David R. wrote:So, I was wondering... Maybe it is a silly question but still...
Different temperatures with sencha brings out different flavors. What about matcha
In theory, the temperature of the water used to make the tea is always about the same, but there's a bit more to it than that. Matcha was traditionally picked in May, blended, and packed as unground leaf in large jars with packages of koicha blends surrounded by usucha leaves. Tea people received these jars from the producers and opened them in November (the beginning of the cool season in tea ceremony), and ground their own tea. This tea was supposed to last for the following year, so in warm weather the tea is considered old and should be made with cooler water and consumed at a lower temperature. A scoop of cold water is added to the kettle immediately before drawing water when making koicha; this cools the water slightly, and wide, shallow bowls allow the tea to cool rapidly before the guest drinks it.

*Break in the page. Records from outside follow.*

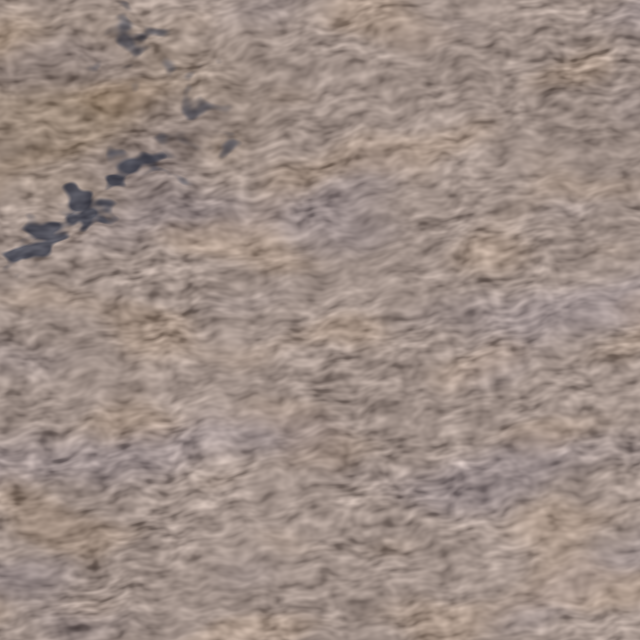
Give the GLSL for this texture, as a Shadertoy shader.

```glsl
vec2 randomGradient(vec2 cell) {
    float h = fract(sin(dot(cell, vec2(127.1, 311.7))) * 43758.5);
    return vec2(cos(6.2832 * h), sin(6.2832 * h));
}

float gradientNoise(vec2 p) {
    vec2 cell = floor(p), f = fract(p);
    vec2 blend = f * f * f * (f * (f * 6.0 - 15.0) + 10.0);
    vec2 right = vec2(1, 0), up = vec2(0, 1);
    float bottom = mix(dot(randomGradient(cell), f),
                       dot(randomGradient(cell + right), f - right), blend.x);
    float top = mix(dot(randomGradient(cell + up), f - up),
                    dot(randomGradient(cell + 1.0), f - 1.0), blend.x);
    return mix(bottom, top, blend.y);
}

float segmentDistance(vec2 p, vec2 a, vec2 b) {
    vec2 along = b - a;
    return length(p - a - along * clamp(dot(p - a, along) / dot(along, along), 0.0, 1.0));
}

// Ripples stretched sideways, finer and fainter with each octave
float rippleHeight(vec2 p) {
    float height = 0.0, weight = 0.15;
    vec2 frequency = vec2(22, 56);
    for (int octave = 0; octave < 3; octave++) {
        height += weight * gradientNoise(p * frequency + float(octave) * 17.3);
        frequency *= vec2(1.75, 1.55);
        weight *= 0.76;
    }
    return height;
}

void mainImage(out vec4 fragColor, in vec2 fragCoord) {
    vec2 uv = fragCoord / iResolution.y;

    // Grain direction: rising slightly to the right, gently bent
    float tilt = 0.13 + 0.12 * gradientNoise(uv * 2.0 + 4.7);
    vec2 grain = vec2(uv.x + uv.y * 0.13, uv.y - uv.x * 0.13);
    grain.y -= (tilt - 0.13) * 0.25;
    grain += 0.012 * vec2(gradientNoise(uv * 14.0), gradientNoise(uv * 17.0 + 31.0));

    // Light and shade
    float clouds = gradientNoise(uv * vec2(2.5, 4.0) + 8.3);
    float streaks = gradientNoise(grain * vec2(5, 17) + 2.6);
    float relief = rippleHeight(grain) * (1.0 + 0.7 * gradientNoise(uv * 6.0 + 51.0));
    float crevice = smoothstep(0.04, 0.15, -relief);
    float shade = relief * 1.1 + 0.07 * streaks + 0.06 * clouds - 0.045 * crevice;
    vec3 color = vec3(0.626, 0.565, 0.535) + shade * vec3(1.0, 0.95, 0.91);

    // Cool and warm tints
    float cool = smoothstep(0.0, 0.45, gradientNoise(grain * vec2(3.5, 8.0) + 12.4));
    float warm = smoothstep(0.02, 0.4, gradientNoise(grain * vec2(5, 11) + 40.0));
    float ochre = 1.0 - smoothstep(0.0, 0.28, length((uv - vec2(0.12, 0.83)) * vec2(0.7, 1.3)));
    color += cool * vec3(-0.045, -0.035, -0.008);
    color += warm * vec3(0.022, 0.008, -0.014);
    color += ochre * vec3(-0.025, -0.035, -0.065);

    // Broken blue-black stains along two strands
    float lowerStrand = segmentDistance(uv, vec2(0.04, 0.615), vec2(0.21, 0.735));
    float upperStrand = segmentDistance(uv, vec2(0.19, 0.95), vec2(0.32, 0.79));
    float blots = gradientNoise(grain * vec2(15, 21) + 6.1)
                + 0.7 * gradientNoise(grain * vec2(36, 60) + 9.8);
    float lowerStain = smoothstep(0.0, 0.4, blots + 0.3 - lowerStrand * 13.0);
    float upperStain = smoothstep(0.0, 0.5, blots + 0.2 - upperStrand * 8.0);
    float stain = max(lowerStain * 0.85, upperStain * 0.65);
    color = mix(color, vec3(0.23, 0.24, 0.29) + relief * 0.6, stain);

    fragColor = vec4(clamp(color, 0.0, 1.0), 1.0);
}
```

In cool weather, in contrast, the tea is considered fresh, so it should be made with hotter water: the lid of the kettle is kept closed as much as possible to ensure the water is really hot, and deep, narrow bowls keep it that way while the guests drink it.